Kapiti’s Jo Johannsen only started running a year ago and she’s raced just a handful of times.
But on Saturday, she blitzed some of the world’s best trail runners in the central North Island’s Vibram Tarawera Ultramarathon.
Johannsen, 33, took the lead about 15km after the Rotorua Redwoods start. Showing powerful composure in difficult conditions, she steadily opened a nine-minute gap over Claire Walton (UK) and Dawn Tuffery (NZ), stopping the clock at 7hrs 2min after 69 demanding kilometres.
“I felt comfortable the whole way,” Johannsen said at the Lake Okareka finish, while pelted by heavy rain. “I was just making sure my legs were ticking over, tick-tick-tick-tick, and keeping my back straight.”
“I didn’t know what to expect beforehand — if I could keep up with the elites. I’m so new to all this. But I must be doing something right!”

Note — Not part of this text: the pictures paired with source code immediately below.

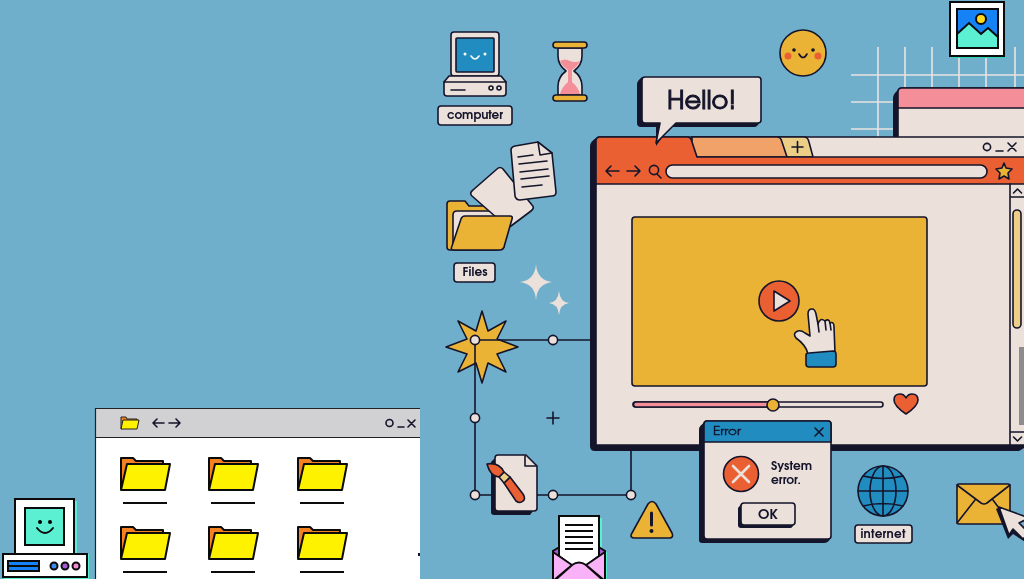
<!DOCTYPE html>
<html lang="en">
<head>
<meta charset="utf-8">
<title>Retro desktop</title>
<style>
:root{--sky:#6fafcb;--ink:#14142b;--paper:#ebe1da;--orange:#ea6033;--peach:#f0a268;--cream:#ecce87;--gold:#eab335;--pink:#f48f99;--blue:#218cc0;--yellow:#fff200;--tab:#f58220;--mint:#5cf0d2;--grey:#d1d1d3;--white:#fff}
html,body{margin:0;height:100%;overflow:hidden;background:var(--sky)}
svg{display:block}
.o{stroke:var(--ink);stroke-width:1.6;stroke-linejoin:round;stroke-linecap:round}
.line{fill:none}
.thick{stroke:#0b0b0b;stroke-width:2}
.ink{fill:var(--ink)}.paper{fill:var(--paper)}.orange{fill:var(--orange)}.peach{fill:var(--peach)}.cream{fill:var(--cream)}.gold{fill:var(--gold)}.pink{fill:var(--pink)}.blue{fill:var(--blue)}.yellow{fill:var(--yellow)}.tab{fill:var(--tab)}.mint{fill:var(--mint)}.grey{fill:var(--grey)}.white{fill:var(--white)}
text{font-family:"TeX Gyre Adventor",Lato,sans-serif;fill:var(--ink);font-weight:700;font-size:12px}
.mid{text-anchor:middle}
.title{font-weight:400;font-size:11px;stroke:var(--ink);stroke-width:.3}
.small{font-size:11px}
.button{font-size:13px}
.hello{font-size:26px;font-weight:400;stroke:var(--ink);stroke-width:1}
</style>
</head>
<body>
<svg width="1024" height="579" viewBox="0 0 1024 579" role="img" aria-label="Retro computer desktop with windows and icons">
<defs>
  <g id="folder">
    <path class="thick tab" stroke-linejoin="round" d="M2 33V2H14L17 5H44V12L40 33Z"/>
    <path class="thick yellow" stroke-linejoin="round" d="M8 8H51L46 34H2Z"/>
    <path d="M4 47H48" stroke="#0b0b0b" stroke-width="2"/>
  </g>
  <g id="window-controls">
    <circle class="o line" cx="0" cy="0" r="3.6"/>
    <path class="o line" d="M9 4h7M21 -4l8 8m0-8l-8 8"/>
  </g>
  <circle id="handle" class="o paper" r="4.6"/>
</defs>

<rect width="1024" height="579" fill="var(--sky)"/>

<g id="grid" fill="none" stroke="#e9e4e2" stroke-width="1.6">
  <path d="M851 75H1024M851 102H895M851 129H895M878 47V137M905 47V88M932 47V88M959 56V88M986 56V88M1015 47V88"/>
</g>

<g id="back-window">
  <path class="ink" d="M893 140V98q0-4 5-8l8-2v52Z"/>
  <path class="o paper" d="M898 140V92q0-4 4-4H1030V140Z"/>
  <path class="o pink" d="M898 108V92q0-4 4-4H1030V108Z"/>
</g>

<g id="picture-icon">
  <rect x="951" y="3" width="55" height="55" fill="#28d6b4"/>
  <rect class="thick white" x="950" y="2" width="54" height="54"/>
  <rect class="thick" x="957" y="9" width="41" height="39" fill="#1583f5"/>
  <path class="thick mint" d="M957 34l12-11 12 11 7-6 10 9V48H957Z"/>
  <circle class="thick" cx="981" cy="19" r="5" fill="#ffd91a"/>
</g>

<g id="computer-icon">
  <rect class="o paper" x="451" y="32" width="48" height="44" rx="3"/>
  <rect class="o blue" x="456" y="38" width="38" height="34" rx="1"/>
  <path class="o paper" d="M449 76H501l5 6v11q0 3-3 3H447q-3 0-3-3V82Z"/>
  <path class="o line" d="M444 82H506M451 90h14"/>
  <circle class="o line" cx="491" cy="88" r="2"/><circle class="o line" cx="499" cy="88" r="2"/>
  <path d="M471 56q4 6 8 0" stroke="#fff" fill="none" stroke-width="1.6" stroke-linecap="round"/>
  <circle class="white" cx="465" cy="54" r="1.5"/><circle class="white" cx="485" cy="54" r="1.5"/>
  <rect class="o paper" x="438" y="106" width="74" height="19" rx="3"/>
  <text class="mid" x="475" y="119" textLength="56">computer</text>
</g>

<g id="hourglass">
  <path class="o paper" d="M558 48H582V56q0 9-8 15 8 6 8 15v9H558V86q0-9 8-15-8-6-8-15Z"/>
  <path class="pink" d="M560 61q5-3 10 0 5 2 10 0-2 5-8 9v12q6 5 8 12H560q2-7 8-12V70q-6-4-8-9Z"/>
  <rect class="o gold" x="553" y="42" width="34" height="6" rx="3"/>
  <rect class="o gold" x="553" y="95" width="34" height="6" rx="3"/>
</g>

<g id="smiley">
  <circle class="o gold" cx="803" cy="53" r="23"/>
  <circle class="orange" cx="788" cy="56" r="3.5"/><circle class="orange" cx="818" cy="56" r="3.5"/>
  <circle class="ink" cx="794" cy="50" r="1.8"/><circle class="ink" cx="813" cy="50" r="1.8"/>
  <path class="o line" d="M799 54q4 7 8 0"/>
</g>

<g id="files-icon">
  <path class="o gold" d="M447 247V204q0-3 3-3h15l4 5h31q4 0 4 4v37l-6 3H450q-3 0-3-3Z"/>
  <path class="o paper" d="M453 247V215q0-4 4-4h45v36Z"/>
  <path class="o paper" d="M473 190L497 169q3-3 6 0l29 36q3 3-1 6l-20 15q-3 2-6-1L472 196q-3-3 1-6Z"/>
  <path class="o gold" d="M465 216H510q3 0 2 3l-8 28q-1 3-4 3H454q-4 0-2-4l9-27q1-3 4-3Z"/>
  <path class="o paper" d="M515 146l23-4 14 11 4 39q0 4-4 4l-32 4q-4 0-5-4l-4-46q0-3 4-4Z"/>
  <path class="o line" d="M538 142l2 13 12-2M518 157l15-2M519 164l28-3M520 172l28-3M521 179l28-3M522 187l20-2"/>
  <rect class="o paper" x="454" y="263" width="41" height="19" rx="3"/>
  <text class="mid" x="475" y="276" textLength="25">Files</text>
</g>

<g id="sparkles" class="paper">
  <path d="M536 264q1 16 16 18-15 2-16 18-1-16-16-18 15-2 16-18Z"/>
  <path d="M559 291q1 11 10 12-9 1-10 12-1-11-10-12 9-1 10-12Z"/>
</g>

<g id="starburst-selection">
  <path class="o gold" d="M482 311l6 20 18-10-9 18 21 8-21 7 9 18-18-9-6 20-6-20-18 9 9-18-21-7 21-8-9-18 18 10Z"/>
  <path class="o line" d="M475 340H595M475 340V495H631V445M547 418h12m-6-6v12"/>
  <use href="#handle" x="475" y="340"/><use href="#handle" x="553" y="340"/><use href="#handle" x="475" y="418"/>
  <use href="#handle" x="475" y="495"/><use href="#handle" x="553" y="495"/><use href="#handle" x="631" y="495"/>
</g>

<g id="paint-icon">
  <path class="ink" d="M491 462l6-6 36 55-3 4H494q-3 0-3-3Z"/>
  <path class="o paper" d="M498 455H526l11 11V508q0 3-3 3H498q-3 0-3-3V458q0-3 3-3Z"/>
  <path class="o line" d="M525 456v10h11"/>
  <path class="o orange" d="M504 483l6-6 13 17q3 5 0 7-3 3-7 0Z"/>
  <path class="o cream" d="M499 477l5-5 6 5-6 6Z"/>
  <path class="o orange" d="M487 464q12-2 17 8l-5 5q-9-1-12-13Z"/>
</g>

<g id="browser">
  <path class="ink" d="M590 146q0-4 6-8H1024V448l-5 3H595q-5 0-5-5Z"/>
  <path class="o paper" d="M596 445V141q0-4 4-4H1030V445Z"/>
  <path class="o cream" d="M692 157V137H804q4 0 5 5l4 15Z"/>
  <path class="o peach" d="M692 157V137H777q4 0 5 5l5 15Z"/>
  <path class="o orange" d="M596 184V141q0-4 4-4H687q4 0 5 5l5 15H1030V184Z"/>
  <path class="o line" d="M792 147h11m-5.5-5.5v11"/>
  <use href="#window-controls" x="987" y="147"/>
  <path class="o line" d="M619 171H606m5-5l-5 5 5 5M627 171h13m-5-5l5 5-5 5"/>
  <circle class="o line" cx="654" cy="170" r="4.6"/><path class="o line" d="M657 174l4 4"/>
  <rect class="o paper" x="666" y="165" width="321" height="13" rx="6.5"/>
  <path class="o gold" d="M1004 163l2 5 6 1-4 4 1 6-5-3-5 3 1-6-4-4 6-1Z"/>
  <g id="scrollbar">
    <path class="o line" d="M1010 184V445M1010 197H1024M1010 432H1024M1013.5 193l4-4 4 4M1013.5 437l4 4 4-4"/>
    <rect class="o cream" x="1013" y="210" width="8" height="118" rx="4"/>
    <rect x="1019" y="347" width="5" height="78" fill="#8d8b8b"/>
  </g>
  <g id="video">
    <rect class="o gold" x="632" y="217" width="295" height="169" rx="3"/>
    <circle class="o orange" cx="779" cy="301" r="20"/>
    <path class="o paper" d="M774 291l16 10-16 10Z"/>
    <rect class="o paper" x="633" y="402" width="250" height="5" rx="2.5"/>
    <path class="o pink" d="M773 402H636a2.5 2.5 0 0 0 0 5H773Z"/>
    <circle class="o gold" cx="773" cy="405" r="6"/>
    <path class="o orange" d="M906 414q-12-8-12-14 0-6 6-6 4 0 6 4 2-4 6-4 6 0 6 6 0 6-12 14Z"/>
  </g>
  <g id="hand">
    <path class="o paper" d="M808 354Q806 345 796 338 793 334 796 332 800 329 805 333L810 336 808 314Q808 309 812 309 815 309 816 314L818 324Q820 317 825 321 829 318 830 323 834 321 834 327L835 353Z"/>
    <path class="o line" d="M818 324l1 8M825 321l1 9M830 323l1 7"/>
    <path class="o blue" d="M806 355q0-2 3-2l24-2q3 0 3 3v10q0 3-3 3H809q-3 0-3-3Z"/>
  </g>
</g>

<g id="speech-bubble">
  <path class="ink" d="M637 84q0-3 5-7l118 44q-2 6-6 6H670l-14 19V127H641q-4 0-4-4Z"/>
  <path class="o paper" d="M645 77H758q3 0 3 3V120q0 3-3 3H676L656 143l4-20H645q-3 0-3-3V80q0-3 3-3Z"/>
  <text class="hello" x="667" y="109" textLength="69" lengthAdjust="spacingAndGlyphs">Hello!</text>
</g>

<g id="error-dialog">
  <path class="ink" d="M699 429q0-3 6-7l125 117q-2 4-6 4H702q-3 0-3-3Z"/>
  <rect class="o paper" x="704" y="421" width="127" height="118" rx="3"/>
  <path class="o blue" d="M704 442V424q0-3 3-3H828q3 0 3 3V442Z"/>
  <text class="title" x="713" y="435" textLength="28" lengthAdjust="spacingAndGlyphs">Error</text>
  <path class="o line" d="M815 428l8 8m0-8l-8 8"/>
  <circle class="o orange" cx="741" cy="474" r="17.5"/>
  <path d="M733 466l16 16m0-16l-16 16" stroke="var(--paper)" stroke-width="2.6" stroke-linecap="round"/>
  <text class="small" x="771" y="470" textLength="41" lengthAdjust="spacingAndGlyphs">System</text>
  <text class="small" x="771" y="484" textLength="30" lengthAdjust="spacingAndGlyphs">error.</text>
  <path class="ink" d="M738 508l4-5 52 20q-1 5-4 5H741q-3 0-3-3Z"/>
  <rect class="o paper" x="741" y="503" width="54" height="22" rx="3"/>
  <text class="mid button" x="768" y="519" textLength="20" lengthAdjust="spacingAndGlyphs">OK</text>
</g>

<g id="warning">
  <path class="o gold" d="M648 504q4-5 8 0l16 29q2 5-3 5H635q-6 0-3-5Z"/>
  <path d="M651.5 513v12" stroke="var(--ink)" stroke-width="3" stroke-linecap="round"/><circle class="ink" cx="651.5" cy="531" r="2"/>
</g>

<g id="internet-icon">
  <circle class="o blue" cx="883" cy="491" r="25"/>
  <ellipse class="o line" cx="883" cy="491" rx="13" ry="25"/>
  <path class="o line" d="M883 466V516M858 491H908M863 476q20 5 40 0M863 506q20-5 40 0"/>
  <rect class="o paper" x="855" y="525" width="57" height="18" rx="3"/>
  <text class="mid" x="883" y="538" textLength="45">internet</text>
</g>

<g id="mail-icon">
  <rect class="o gold" x="957" y="484" width="53" height="40" rx="2"/>
  <path class="o line" d="M957 485l24 18q3 2 6 0l23-18M957 523l18-23M1010 523l-17-23"/>
  <path class="ink" d="M996 509l4-2 28 24v13l-15-10-5 5Z"/>
  <path class="o paper" d="M999 507l30 11-10 5 10 10-6 6-10-10-4 6Z"/>
</g>

<g id="letter-icon">
  <path class="mint" d="M557 550l4-32h41v32l5 2v27H555Z"/>
  <path class="thick" fill="#a55bd8" d="M553 579V551l26-16 26 16v28Z"/>
  <path class="thick white" d="M559 556V516H599V556L579 571Z"/>
  <path class="thick" d="M565 525h28M565 531h28M565 537h28M565 543h28M565 549h28"/>
  <path class="thick" fill="#f9b2f7" d="M553 552l19 13-19 17ZM605 552l-19 13 19 17ZM553 581l19-16q7-5 14 0l19 16Z"/>
</g>

<g id="folder-window">
  <rect class="white" x="96" y="409" width="324" height="170"/>
  <rect class="grey" x="96" y="409" width="324" height="28"/>
  <path d="M420 408.5H95.5V579M96 437.5H420" fill="none" stroke="#222" stroke-width="1.2"/>
  <path class="tab" d="M121 429V417h5l1 2h10v3Z" stroke="#222"/>
  <path class="yellow" d="M123 420h16l-2 9H121Z" stroke="#222"/>
  <path class="o line" d="M164 423H153m4-4l-4 4 4 4M169 423h11m-4-4l4 4-4 4"/>
  <circle class="o line" cx="389.5" cy="423" r="3.5"/>
  <path class="o line" d="M398 427h6M408 420l7 7m0-7l-7 7"/>
  <use href="#folder" x="119" y="456"/><use href="#folder" x="207" y="456"/><use href="#folder" x="296" y="456"/>
  <use href="#folder" x="119" y="525"/><use href="#folder" x="207" y="525"/><use href="#folder" x="296" y="525"/>
  <path class="ink" d="M418 553h2v3h-2Z"/>
</g>

<g id="desktop-computer">
  <path class="mint" d="M18 501H77V554H89V579H4V556H18Z"/>
  <rect class="thick white" x="15" y="499" width="59" height="55"/>
  <rect class="thick mint" x="25" y="508" width="39" height="37"/>
  <path class="thick line" d="M37 528q8 10 16 0" stroke-linecap="round"/>
  <circle cx="40" cy="522" r="2"/><circle cx="50" cy="522" r="2"/>
  <rect class="thick white" x="3" y="554" width="84" height="23"/>
  <rect class="thick" x="8" y="561" width="31" height="10" fill="#1583f5"/>
  <path d="M8 566h31" class="thick"/>
  <g class="thick"><circle cx="54" cy="566" r="3.5" fill="#3b8bf0"/><circle cx="65" cy="566" r="3.5" fill="#a55bd8"/><circle cx="76" cy="566" r="3.5" fill="#f58bd5"/></g>
</g>
</svg>
</body>
</html>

She reckons she’s become “obsessed” with ultra trail running the last year, packing in 30 hours a week training, starting at 4am before work. According to her running friend and crew support at the Tarawera Ultra, she also has mental toughness in spades.
“I like pushing it to the limit,” is how Johannsen expressed it.
In the face of Cyclone Lusi, the Ultramarathon had revised courses of 69 km and 55km. The field of 850 from 28 countries still experienced the Bay of Plenty’s lakes and bush clad slopes. But the forecast proved accurate and there was no question race director, Paul Charteris made the right call in revising the route.
The men’s title was superbly defended by 2013 Tarawera Ultramarathon champion, Sage Canaday of Colorado, USA — whose online blog was a key inspiration for Johannsen.
Canaday was one of a large bunch that formed over the early kilometres, alongside other contenders including Kiwi’s Michael Aish, Vajin Armstrong and Scott Hawker and Mike Wardian from the USA.
Top Coast to Coast athlete Sam Clark of Whakatane dangled out front until about the 20km mark, at which stage Canaday, Aish and Armstrong moved clear.
“After Millar road [about half way] I made my big move on a very hard mile uphill. I kept pushing. I didn’t look back,” Canaday recounted. Fifteen kilometres later, he’d established a seven-minute lead, and by the finish, that had more than doubled.
Canaday kept the effort dialled up all the way, finishing in 5hrs 33min.
“You’re always on a fine line,” he said. “It was an honour to win for a second year – I love New Zealand and this race and it was great to be back.”
Second place in the men’s race went to China’s Yun Yanqiao, who put in a sterling display of smart pacing, moving up from fourth spot over the challenging Okataina Trail, which peaks out at almost 700m.
Yanqiao has little English, but his delight was abundantly clear: “Very enjoyed! In China [there are] no trails this way,” he said, beaming. His time was 5hrs 52min.
Next home was a trio of flying kiwis, with Armstrong (5hrs 57min) besting Aish by under a minute, and Hawker another eight minutes back. As late as 3 kilometres to go, Armstrong and Aish were almost neck and neck.
“For me it’s a learning curve — I left it all out there,” said Aish, who’s just starting out on the trails after retiring from road racing four years ago. “But Sage was in a different category today.”
- Report by: Jim Robinson ©
- Images by: Graeme Murray ©
- Sage Canaday – Hoka One One 5:33:38
- Yun Yan Qiao – The North Face 5:52:30
- Vajin Armstrong – MacPac 5:59:49
- Mike Aish – Mizuno 5:58:37
- Scott Hawker – Hoka One One 6:06:32
- Martin Gaffuri – New Balance 6:21:31
- Moritz Auf De Heidi 6:22:21
- Mike Wardian – Hoka One One 6:28:46
- Matt Murphy 6:36:27
- Manuel Lago 6:37:30
- Jo Johansen 7:02:43
- Claire Walton 7:11:48
- Dawn Tuffery 7:16:16
- Beth Cardelli – Salomon 7:18:54
- Meghan Arbogast – Scott Running 7:26:24
- Shona Stephenson – inov-8 7:26:24
- Fiona Hayvice 7:40:54
- Katrin Gottschalk 7:44:33
- Katherine Macmillan 7:44:33
- Sandy Nyper – Ink n Burn 7:57:24